### Task directions
Filter the entries, keeping every line with the word "group".

::::::::

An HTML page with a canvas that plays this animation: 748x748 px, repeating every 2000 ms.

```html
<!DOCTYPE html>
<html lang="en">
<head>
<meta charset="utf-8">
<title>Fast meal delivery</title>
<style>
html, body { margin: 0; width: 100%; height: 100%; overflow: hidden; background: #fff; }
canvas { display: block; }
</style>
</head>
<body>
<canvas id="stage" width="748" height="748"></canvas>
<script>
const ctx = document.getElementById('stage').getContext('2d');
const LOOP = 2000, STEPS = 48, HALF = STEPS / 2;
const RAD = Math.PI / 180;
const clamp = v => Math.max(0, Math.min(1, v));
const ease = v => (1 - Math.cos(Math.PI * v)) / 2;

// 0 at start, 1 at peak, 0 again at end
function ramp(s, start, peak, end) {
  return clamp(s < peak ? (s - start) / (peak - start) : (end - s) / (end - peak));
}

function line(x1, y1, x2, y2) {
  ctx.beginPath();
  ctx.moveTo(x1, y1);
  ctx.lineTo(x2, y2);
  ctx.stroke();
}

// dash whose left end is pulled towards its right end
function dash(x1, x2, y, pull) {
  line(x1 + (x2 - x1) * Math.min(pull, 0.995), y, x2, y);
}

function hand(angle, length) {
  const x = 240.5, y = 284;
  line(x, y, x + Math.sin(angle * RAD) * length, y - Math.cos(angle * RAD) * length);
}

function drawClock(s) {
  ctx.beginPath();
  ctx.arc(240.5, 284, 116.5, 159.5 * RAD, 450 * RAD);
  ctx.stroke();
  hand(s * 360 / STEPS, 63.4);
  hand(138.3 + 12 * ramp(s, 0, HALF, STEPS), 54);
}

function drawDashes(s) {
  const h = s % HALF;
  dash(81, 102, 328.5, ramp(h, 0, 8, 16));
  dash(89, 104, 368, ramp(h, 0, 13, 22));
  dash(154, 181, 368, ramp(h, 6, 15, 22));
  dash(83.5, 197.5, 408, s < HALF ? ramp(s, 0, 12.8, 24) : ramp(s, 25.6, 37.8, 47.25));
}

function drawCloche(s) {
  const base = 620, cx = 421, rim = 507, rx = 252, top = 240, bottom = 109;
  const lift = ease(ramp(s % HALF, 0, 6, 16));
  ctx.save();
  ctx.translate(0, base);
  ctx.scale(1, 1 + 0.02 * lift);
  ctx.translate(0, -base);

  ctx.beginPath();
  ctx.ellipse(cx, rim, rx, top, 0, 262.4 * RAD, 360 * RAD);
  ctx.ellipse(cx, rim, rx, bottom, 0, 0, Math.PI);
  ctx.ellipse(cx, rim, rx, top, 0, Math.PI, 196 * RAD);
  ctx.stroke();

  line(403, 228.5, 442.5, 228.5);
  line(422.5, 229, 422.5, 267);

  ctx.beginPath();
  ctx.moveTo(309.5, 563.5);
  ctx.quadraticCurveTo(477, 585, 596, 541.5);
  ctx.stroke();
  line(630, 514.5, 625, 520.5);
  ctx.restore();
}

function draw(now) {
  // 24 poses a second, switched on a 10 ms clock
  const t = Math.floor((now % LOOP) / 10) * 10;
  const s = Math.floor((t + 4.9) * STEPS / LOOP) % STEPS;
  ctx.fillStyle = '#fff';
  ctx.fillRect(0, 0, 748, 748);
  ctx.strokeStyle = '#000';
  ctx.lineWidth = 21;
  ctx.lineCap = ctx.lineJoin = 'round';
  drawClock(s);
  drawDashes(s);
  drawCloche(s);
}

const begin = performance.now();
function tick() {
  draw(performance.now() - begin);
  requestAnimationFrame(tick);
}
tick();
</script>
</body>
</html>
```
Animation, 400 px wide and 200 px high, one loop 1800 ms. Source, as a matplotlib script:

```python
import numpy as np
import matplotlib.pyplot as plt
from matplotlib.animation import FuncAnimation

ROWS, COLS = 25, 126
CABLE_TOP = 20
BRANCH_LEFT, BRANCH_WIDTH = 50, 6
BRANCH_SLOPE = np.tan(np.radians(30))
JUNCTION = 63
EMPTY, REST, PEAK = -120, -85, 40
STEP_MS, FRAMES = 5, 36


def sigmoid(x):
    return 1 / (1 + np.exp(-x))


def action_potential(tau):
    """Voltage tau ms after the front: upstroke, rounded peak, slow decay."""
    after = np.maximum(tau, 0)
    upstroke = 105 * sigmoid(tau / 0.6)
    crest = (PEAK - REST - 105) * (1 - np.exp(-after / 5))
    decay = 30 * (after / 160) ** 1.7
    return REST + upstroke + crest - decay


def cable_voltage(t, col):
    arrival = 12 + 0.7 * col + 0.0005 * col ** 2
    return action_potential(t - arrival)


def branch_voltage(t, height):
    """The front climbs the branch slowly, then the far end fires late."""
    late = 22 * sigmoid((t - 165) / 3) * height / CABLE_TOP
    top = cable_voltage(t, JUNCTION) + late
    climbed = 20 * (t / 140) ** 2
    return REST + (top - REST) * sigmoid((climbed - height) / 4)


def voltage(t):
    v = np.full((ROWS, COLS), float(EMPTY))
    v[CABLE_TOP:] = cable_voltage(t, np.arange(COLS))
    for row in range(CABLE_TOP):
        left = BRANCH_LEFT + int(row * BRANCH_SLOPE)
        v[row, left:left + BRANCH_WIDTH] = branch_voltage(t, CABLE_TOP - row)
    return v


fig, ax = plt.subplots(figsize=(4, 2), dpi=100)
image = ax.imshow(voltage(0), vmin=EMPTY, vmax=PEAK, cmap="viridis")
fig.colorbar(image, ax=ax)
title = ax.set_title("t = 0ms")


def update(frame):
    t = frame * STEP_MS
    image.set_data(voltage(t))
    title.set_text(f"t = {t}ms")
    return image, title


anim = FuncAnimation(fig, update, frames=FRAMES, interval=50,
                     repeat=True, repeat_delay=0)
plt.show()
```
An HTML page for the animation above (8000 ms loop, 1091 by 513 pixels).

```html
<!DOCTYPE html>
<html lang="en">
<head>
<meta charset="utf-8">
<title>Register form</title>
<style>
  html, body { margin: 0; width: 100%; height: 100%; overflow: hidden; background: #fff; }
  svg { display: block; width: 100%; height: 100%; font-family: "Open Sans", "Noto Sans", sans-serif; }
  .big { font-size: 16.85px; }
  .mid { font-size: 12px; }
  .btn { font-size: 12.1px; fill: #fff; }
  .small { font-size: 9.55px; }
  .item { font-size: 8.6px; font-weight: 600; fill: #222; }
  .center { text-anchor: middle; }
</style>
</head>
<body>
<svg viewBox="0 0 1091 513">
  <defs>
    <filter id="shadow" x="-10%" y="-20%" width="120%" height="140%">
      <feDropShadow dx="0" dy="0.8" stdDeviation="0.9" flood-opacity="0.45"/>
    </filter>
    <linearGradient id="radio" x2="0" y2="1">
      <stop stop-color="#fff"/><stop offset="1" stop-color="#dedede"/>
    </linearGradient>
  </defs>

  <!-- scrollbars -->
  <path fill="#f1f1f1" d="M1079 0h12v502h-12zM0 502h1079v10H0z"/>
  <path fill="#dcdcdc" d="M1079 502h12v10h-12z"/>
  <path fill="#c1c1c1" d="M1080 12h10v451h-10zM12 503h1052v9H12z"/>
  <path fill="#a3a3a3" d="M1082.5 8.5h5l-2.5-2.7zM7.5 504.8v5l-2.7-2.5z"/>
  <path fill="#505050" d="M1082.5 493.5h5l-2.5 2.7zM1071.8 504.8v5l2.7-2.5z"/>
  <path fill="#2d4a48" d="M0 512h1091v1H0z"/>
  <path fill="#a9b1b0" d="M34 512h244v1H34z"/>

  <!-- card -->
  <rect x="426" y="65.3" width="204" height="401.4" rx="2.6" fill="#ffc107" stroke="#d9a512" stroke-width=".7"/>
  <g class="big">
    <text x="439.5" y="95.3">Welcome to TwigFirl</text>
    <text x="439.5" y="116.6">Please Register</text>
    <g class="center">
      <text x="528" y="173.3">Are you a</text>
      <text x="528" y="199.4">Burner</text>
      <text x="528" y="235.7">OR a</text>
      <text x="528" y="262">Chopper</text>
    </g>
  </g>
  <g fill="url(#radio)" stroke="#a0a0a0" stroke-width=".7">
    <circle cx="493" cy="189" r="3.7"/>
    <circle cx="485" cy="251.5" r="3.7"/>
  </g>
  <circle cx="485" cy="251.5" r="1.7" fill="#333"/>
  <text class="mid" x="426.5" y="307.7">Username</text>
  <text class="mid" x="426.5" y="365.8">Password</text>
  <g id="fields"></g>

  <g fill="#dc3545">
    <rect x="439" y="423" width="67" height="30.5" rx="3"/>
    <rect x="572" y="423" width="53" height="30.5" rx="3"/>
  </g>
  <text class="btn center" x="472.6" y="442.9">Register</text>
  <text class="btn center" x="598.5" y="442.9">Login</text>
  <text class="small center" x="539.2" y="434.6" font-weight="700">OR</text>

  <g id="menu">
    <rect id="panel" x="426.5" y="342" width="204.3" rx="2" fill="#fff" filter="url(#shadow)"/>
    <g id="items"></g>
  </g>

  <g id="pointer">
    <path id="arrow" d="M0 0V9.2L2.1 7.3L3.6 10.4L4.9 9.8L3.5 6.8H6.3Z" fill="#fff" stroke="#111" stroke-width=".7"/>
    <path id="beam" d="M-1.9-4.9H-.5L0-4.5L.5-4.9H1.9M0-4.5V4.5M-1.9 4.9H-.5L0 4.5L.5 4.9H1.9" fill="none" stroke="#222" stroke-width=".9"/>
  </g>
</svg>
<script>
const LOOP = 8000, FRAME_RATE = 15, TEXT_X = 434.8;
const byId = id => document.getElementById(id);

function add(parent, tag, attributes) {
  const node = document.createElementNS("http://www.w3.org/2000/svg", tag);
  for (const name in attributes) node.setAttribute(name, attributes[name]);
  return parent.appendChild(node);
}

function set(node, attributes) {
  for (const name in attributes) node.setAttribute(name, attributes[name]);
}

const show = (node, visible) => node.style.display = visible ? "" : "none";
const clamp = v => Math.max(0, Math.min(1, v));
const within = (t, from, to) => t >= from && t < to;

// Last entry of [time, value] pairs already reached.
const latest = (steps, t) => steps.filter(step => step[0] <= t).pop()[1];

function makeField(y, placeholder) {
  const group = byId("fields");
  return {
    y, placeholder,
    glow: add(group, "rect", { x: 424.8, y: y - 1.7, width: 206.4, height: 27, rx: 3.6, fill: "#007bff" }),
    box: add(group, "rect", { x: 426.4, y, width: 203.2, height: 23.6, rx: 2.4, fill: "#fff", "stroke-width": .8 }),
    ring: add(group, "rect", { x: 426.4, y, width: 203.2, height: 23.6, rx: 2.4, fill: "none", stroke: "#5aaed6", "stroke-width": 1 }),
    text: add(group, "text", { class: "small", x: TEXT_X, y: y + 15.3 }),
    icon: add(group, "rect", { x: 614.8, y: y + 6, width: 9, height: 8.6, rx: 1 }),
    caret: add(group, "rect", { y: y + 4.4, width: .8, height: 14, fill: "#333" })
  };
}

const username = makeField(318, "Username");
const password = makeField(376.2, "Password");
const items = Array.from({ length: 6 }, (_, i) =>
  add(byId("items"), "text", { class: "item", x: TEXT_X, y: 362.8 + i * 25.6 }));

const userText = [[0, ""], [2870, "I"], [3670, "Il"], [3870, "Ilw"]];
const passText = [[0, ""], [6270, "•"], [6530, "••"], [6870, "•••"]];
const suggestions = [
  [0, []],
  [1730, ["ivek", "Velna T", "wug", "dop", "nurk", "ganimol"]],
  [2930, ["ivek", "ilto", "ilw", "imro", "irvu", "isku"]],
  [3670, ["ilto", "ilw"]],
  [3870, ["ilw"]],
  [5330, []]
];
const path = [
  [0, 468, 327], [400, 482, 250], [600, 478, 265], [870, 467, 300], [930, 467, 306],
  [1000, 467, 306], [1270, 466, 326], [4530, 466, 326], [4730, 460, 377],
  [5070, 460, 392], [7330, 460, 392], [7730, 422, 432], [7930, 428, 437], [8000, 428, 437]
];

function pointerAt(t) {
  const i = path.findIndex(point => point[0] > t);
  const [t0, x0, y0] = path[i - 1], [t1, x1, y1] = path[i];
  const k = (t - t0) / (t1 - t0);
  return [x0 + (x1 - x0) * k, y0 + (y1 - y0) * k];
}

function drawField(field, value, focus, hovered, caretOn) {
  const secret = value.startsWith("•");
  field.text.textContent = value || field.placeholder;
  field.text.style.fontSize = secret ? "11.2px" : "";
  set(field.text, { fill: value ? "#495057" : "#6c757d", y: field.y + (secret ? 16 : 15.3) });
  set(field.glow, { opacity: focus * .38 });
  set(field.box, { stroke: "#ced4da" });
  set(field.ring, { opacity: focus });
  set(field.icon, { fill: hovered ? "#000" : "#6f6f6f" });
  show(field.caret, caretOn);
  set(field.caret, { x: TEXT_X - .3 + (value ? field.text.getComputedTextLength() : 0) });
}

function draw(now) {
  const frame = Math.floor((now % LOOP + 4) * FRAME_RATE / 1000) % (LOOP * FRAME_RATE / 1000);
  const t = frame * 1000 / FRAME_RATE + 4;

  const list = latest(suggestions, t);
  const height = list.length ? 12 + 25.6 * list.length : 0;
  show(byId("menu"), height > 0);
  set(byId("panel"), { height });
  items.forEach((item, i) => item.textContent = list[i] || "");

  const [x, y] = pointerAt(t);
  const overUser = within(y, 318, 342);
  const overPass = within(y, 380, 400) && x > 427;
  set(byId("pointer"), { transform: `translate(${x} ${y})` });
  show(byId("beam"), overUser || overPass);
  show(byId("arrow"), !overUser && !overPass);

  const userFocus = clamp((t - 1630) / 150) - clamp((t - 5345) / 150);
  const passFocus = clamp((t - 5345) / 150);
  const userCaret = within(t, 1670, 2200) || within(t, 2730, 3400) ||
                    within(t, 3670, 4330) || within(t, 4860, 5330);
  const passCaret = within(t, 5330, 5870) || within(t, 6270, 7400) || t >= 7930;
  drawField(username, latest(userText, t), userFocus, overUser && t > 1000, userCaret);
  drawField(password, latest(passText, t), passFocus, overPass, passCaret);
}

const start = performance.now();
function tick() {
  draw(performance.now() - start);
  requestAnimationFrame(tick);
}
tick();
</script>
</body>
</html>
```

::::::::

### Written response
  const group = byId("fields");
    glow: add(group, "rect", { x: 424.8, y: y - 1.7, width: 206.4, height: 27, rx: 3.6, fill: "#007bff" }),
    box: add(group, "rect", { x: 426.4, y, width: 203.2, height: 23.6, rx: 2.4, fill: "#fff", "stroke-width": .8 }),
    ring: add(group, "rect", { x: 426.4, y, width: 203.2, height: 23.6, rx: 2.4, fill: "none", stroke: "#5aaed6", "stroke-width": 1 }),
    text: add(group, "text", { class: "small", x: TEXT_X, y: y + 15.3 }),
    icon: add(group, "rect", { x: 614.8, y: y + 6, width: 9, height: 8.6, rx: 1 }),
    caret: add(group, "rect", { y: y + 4.4, width: .8, height: 14, fill: "#333" })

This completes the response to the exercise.